Coontz is at the top of her writing game here. She’s no chatty pop-prof; this is a thorough examination of the history of marriage. But she moves at a brisk pace and keeps the reader, regardless of her familiarity with the subject, marching forward on a well-lit path from the first pages:
“… We have to recognize that for most of history, marriage was not primarily about the individual needs and desires of a man and woman and the children they produced. Marriage had as much to do with getting good in-laws and increasing one’s family labor force as it did with finding a lifetime companion and raising a beloved child.”
Coontz moves through the transformation of marriage from the days of “foraging bands” of agricultural societies through the ancient kingdoms, in which marital ties formed powerful kin-based machines. She uses Cleopatra’s tangled adventures to drive home the point that marriage was a means to securing property, power and political change.
The most readable historians are those who revel in the fluid nature of their subject and distill an enormous amount of information into descriptions both portable and intriguing.
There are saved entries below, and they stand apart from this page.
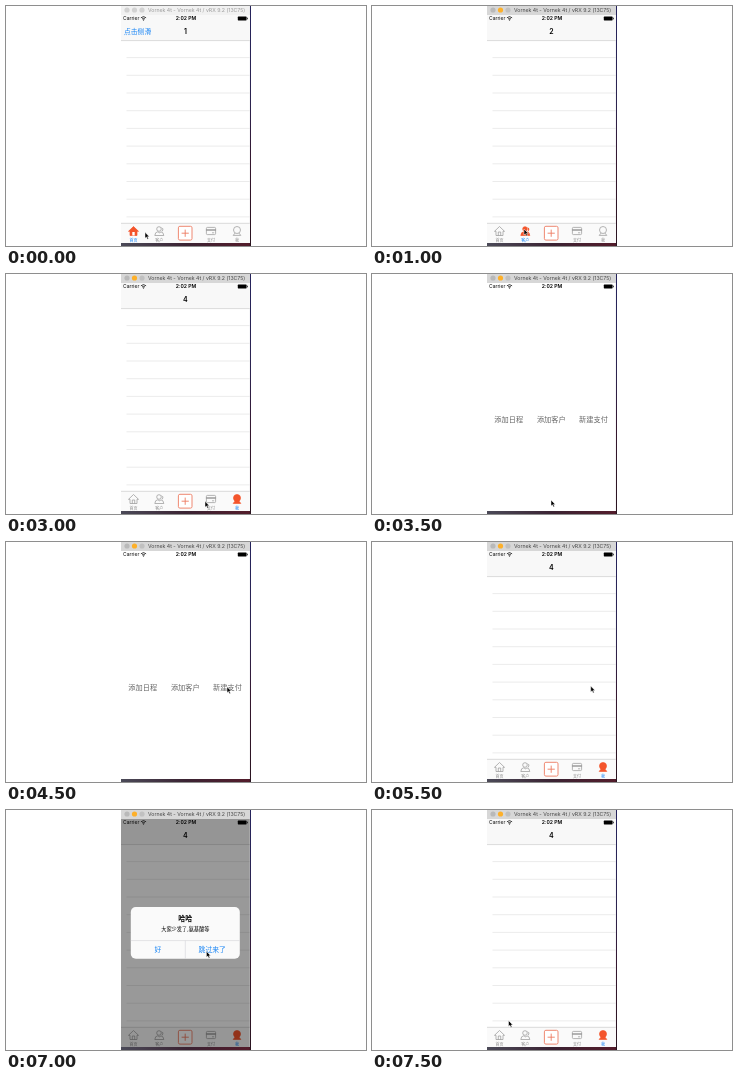
Write an HTML page that moves like this. It is 360 by 240 pixels and loops after 8 s.

```html
<!DOCTYPE html>
<html lang="en">
<head>
<meta charset="utf-8">
<style>
html, body { margin: 0; width: 100%; height: 100%; overflow: hidden; background: #fff; }
svg { display: block; width: 360px; height: 240px; }
text { font-family: Inter, Roboto, "Noto Sans CJK SC", "Noto Sans CJK", sans-serif; }
.mid { text-anchor: middle; }
.blue { fill: #1583f5; font-size: 6.8px; }
.line { stroke: #dedede; stroke-width: .6; }
.tab { fill: none; stroke: #969696; stroke-width: .7; stroke-linejoin: round; }
.tab text { fill: #8d8d8d; stroke: none; font-size: 4px; }
.tab.on { fill: #f4552c; stroke: #f4552c; }
.tab.on .hole { fill: #fff; stroke: none; }
.tab.on text { fill: #1583f5; }
#menu text { fill: #666; font-size: 7.2px; }
</style>
</head>
<body>
<svg viewBox="0 0 360 240">
  <defs>
    <linearGradient id="edge" x2="0" y2="1">
      <stop offset="0" stop-color="#25235c"/>
      <stop offset=".4" stop-color="#2c2450"/>
      <stop offset=".65" stop-color="#35172e"/>
      <stop offset="1" stop-color="#2a1420"/>
    </linearGradient>
    <linearGradient id="floor">
      <stop offset="0" stop-color="#4b4a58"/>
      <stop offset=".5" stop-color="#3b2333"/>
      <stop offset="1" stop-color="#541c2b"/>
    </linearGradient>
  </defs>
  <rect x="115" y="237" width="130" height="3" fill="url(#floor)"/>
  <rect x="243.8" width="1.2" height="240" fill="url(#edge)"/>

  <rect id="bar" x="115" width="128.8" height="9"/>
  <circle id="light1" cx="121" cy="4" r="2.6"/>
  <circle id="light2" cx="128.5" cy="4" r="2.6"/>
  <circle id="light3" cx="136" cy="4" r="2.6"/>
  <text id="caption" x="142" y="6" font-size="5.2">Vornek 4t - Vornek 4t / vRX 9.2 (13C75)</text>

  <rect x="115" y="9" width="128.8" height="228" fill="#fff"/>
  <g id="app">
    <rect x="115" y="9" width="128.8" height="25.5" fill="#f8f8f8"/>
    <path d="M115 34.6H243.8" stroke="#c6c6c6" stroke-width=".6"/>
    <text id="link" class="blue" x="118" y="27.7">点击侧滑</text>
    <text id="title" class="mid" x="179.4" y="28" font-size="7" font-weight="600"></text>
    <g id="rows" class="line"></g>
    <rect x="115" y="217.3" width="128.8" height="19.7" fill="#fafafa"/>
    <path d="M115 217.3H243.8" stroke="#c2c2c2" stroke-width=".6"/>
    <g class="tab" transform="translate(127.5 225)">
      <path d="M-5 .3L0-4.5L5 .3H3.5V4.5H-3.5V.3Z"/>
      <path class="hole" d="M-1.2 4.5V1H1.2V4.5"/>
      <text class="mid" y="10.5">首页</text>
    </g>
    <g class="tab" transform="translate(153.3 225)">
      <circle cx="-.3" cy="-2" r="2.3"/>
      <path d="M-4.5 4.5Q-4.2 .9-1.5 .8L.5 2L1.5 .8Q4.2 1 4.5 4.5Z"/>
      <path d="M2.4-3.4Q4.7-2.6 3 .3"/>
      <text class="mid" y="10.5">客户</text>
    </g>
    <g fill="none" stroke="#ee7c62" stroke-width=".9">
      <rect x="172.4" y="220.3" width="13.6" height="13.8" rx="1.5" fill="#fff"/>
      <path d="M175.6 227.2H182.8M179.2 223.6V230.8"/>
    </g>
    <g class="tab" transform="translate(205 225)">
      <rect x="-4.6" y="-3.6" width="9.2" height="7.2" rx="1"/>
      <path class="hole" d="M-4.6-1.5H4.6V-.5H-4.6Z"/>
      <path class="hole" d="M1 1.8H3.2"/>
      <text class="mid" y="10.5">支付</text>
    </g>
    <g class="tab" transform="translate(231 225)">
      <circle cy="-1" r="3.5"/>
      <path d="M-1.8 2L-3.8 4.4H3.8L1.8 2"/>
      <text class="mid" y="10.5">我</text>
    </g>
  </g>

  <g id="menu" class="mid">
    <text x="136.7" y="147.8">添加日程</text>
    <text x="179.3" y="147.8">添加客户</text>
    <text x="221.5" y="147.8">新建支付</text>
  </g>

  <g id="status">
    <text x="117" y="14.3" font-size="5">Carrier</text>
    <g fill="none" stroke="#111" stroke-width=".8">
      <path d="M134.9 11.8Q137.5 9.4 140.1 11.8M136 13Q137.5 11.7 139 13"/>
      <circle cx="137.5" cy="14" r=".3"/>
    </g>
    <text class="mid" x="180" y="14.3" font-size="5.1" font-weight="600">2:02 PM</text>
    <rect x="231.8" y="10.6" width="8.8" height="3.8" rx=".6"/>
    <rect x="241" y="11.7" width=".7" height="1.6"/>
  </g>

  <g id="alert">
    <rect x="115" y="9" width="128.8" height="228" opacity=".4"/>
    <rect x="124.8" y="97" width="109" height="51.8" rx="5" fill="#fafafa"/>
    <path d="M124.8 130.6H233.8M179.3 130.6V148.8" stroke="#d4d4d8" stroke-width=".6"/>
    <text class="mid" x="179.3" y="111.3" font-size="7" font-weight="600">哈哈</text>
    <text class="mid" x="179.3" y="121.3" font-size="5.2">大家少发了,氨基酸等</text>
    <text class="mid blue" x="152" y="142.4">好</text>
    <text class="mid blue" x="206.2" y="142.4">跳过来了</text>
  </g>

  <path id="cursor" d="M0 0V6L1.4 4.8L2.4 7L3.5 6.5L2.5 4.4H4.3Z" stroke="#fff" stroke-width=".5"/>
</svg>
<script>
const STEP = 500;
// page, cursor x, cursor y, layer on top
const steps = [
  [1, 139, 226.3], [1, 149, 224],
  [2, 152, 223], [2, 178, 224],
  [3, 204, 224], [4, 230, 224], [4, 199, 227.3],
  [4, 179, 226, "menu"], [4, 205, 170, "menu"],
  [4, 221, 144.7, "menu"], [4, 221, 144.7, "menu"],
  [4, 218.7, 144],
  [4, 218.7, 144, "alert"], [4, 210, 143, "alert"], [4, 200.4, 141.3, "alert"],
  [4, 136.5, 210.5]
];

const get = id => document.getElementById(id);
const show = (id, on) => { get(id).style.display = on ? "" : "none"; };
const fill = (id, color) => get(id).setAttribute("fill", color);
const tabs = [...document.querySelectorAll(".tab")];

get("rows").innerHTML = Array.from({ length: 10 }, (_, i) =>
  `<path d="M120.5 ${51.6 + i * 17.7}H243.8"/>`).join("");

function draw(index) {
  const [page, x, y, layer] = steps[index];
  const active = index > 0;
  fill("bar", active ? "#d7d7d7" : "#f1f1f1");
  fill("caption", active ? "#444" : "#999");
  fill("light1", active ? "#b9b9b9" : "#d2d2d2");
  fill("light2", active ? "#fdb02a" : "#d2d2d2");
  fill("light3", active ? "#c0c0c0" : "#d2d2d2");
  get("title").textContent = page;
  tabs.forEach((tab, i) => tab.classList.toggle("on", i === page - 1));
  show("link", page === 1);
  show("app", layer !== "menu");
  show("menu", layer === "menu");
  show("alert", layer === "alert");
  get("cursor").setAttribute("transform", `translate(${x} ${y})`);
}

let shown = -1;
const start = performance.now();
function tick() {
  const index = Math.floor((performance.now() - start) / STEP) % steps.length;
  if (index !== shown) draw(shown = index);
  requestAnimationFrame(tick);
}
tick();
</script>
</body>
</html>
```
Pondering the impact of the Catholic Church on Western European marriage, Coontz does just that:
“One distinctive feature of the Western European marriage was that as early as the twelfth century, polygamy was prohibited. Many men kept mistresses, and wives were expected to ignore such behavior. But mistresses had no legal rights or social standing. By the fifteenth century the children of mistresses had lost the inheritance rights they had had in the early medieval period. A man’s heir had to be born in marriage. For a long time the Church even prohibited adoption.”
Moving to the modern era, she chronicles its very rapid changes, including the emerging notion of marriage-for-love. The contemporary institution she describes now begins to be a union we recognize, for better and worse, its nature shaped by longer lifespans, legal birth control, better education, wider career choices and changes in spousal roles.
“No sooner had family experts concluded that the perfect balance had been reached between the personal freedoms promised by the love match and the constraints required for social stability, than people began to behave in ways that fulfilled conservatives’ direst predictions,” Coontz writes of the 1960s. “Divorce rates soared. Premarital sex became the norm. And the division of labor between husband as breadwinner and wife as homemaker, which sociologists in the 1950s had believed was vital for industrial society, fell apart.”
Yet she goes on to dismiss easy fatalism: “… Marriage is not doomed. In most countries, heterosexual marriage still has a privileged legal status. … And for most Americans, marriage is the highest expression of commitment they can imagine.”
Readers will approach this book for any number of reasons — interest in our evolving roles as wives and husbands, personal doubts or questions about the institution of marriage and its future. This is a work, too, that many will take up with the idea of mining it for help in their own writings on the subject, or in their work as counselors, teachers or activists in marital-rights causes.
Whatever the initial agenda, Coontz offers a measured and well-supported view of that most protean state we call marriage. “Over the past century, marriage has steadily become more fair, more fulfilling, and more effective in fostering the well-being of both adults and children than ever before in history,” she writes near the end of her book. “It has also become more optional and more fragile. The historical record suggests that these two seemingly contradictory changes are inextricably intertwined.”
Kimberly Marlowe Hartnett is a writer living in Portland.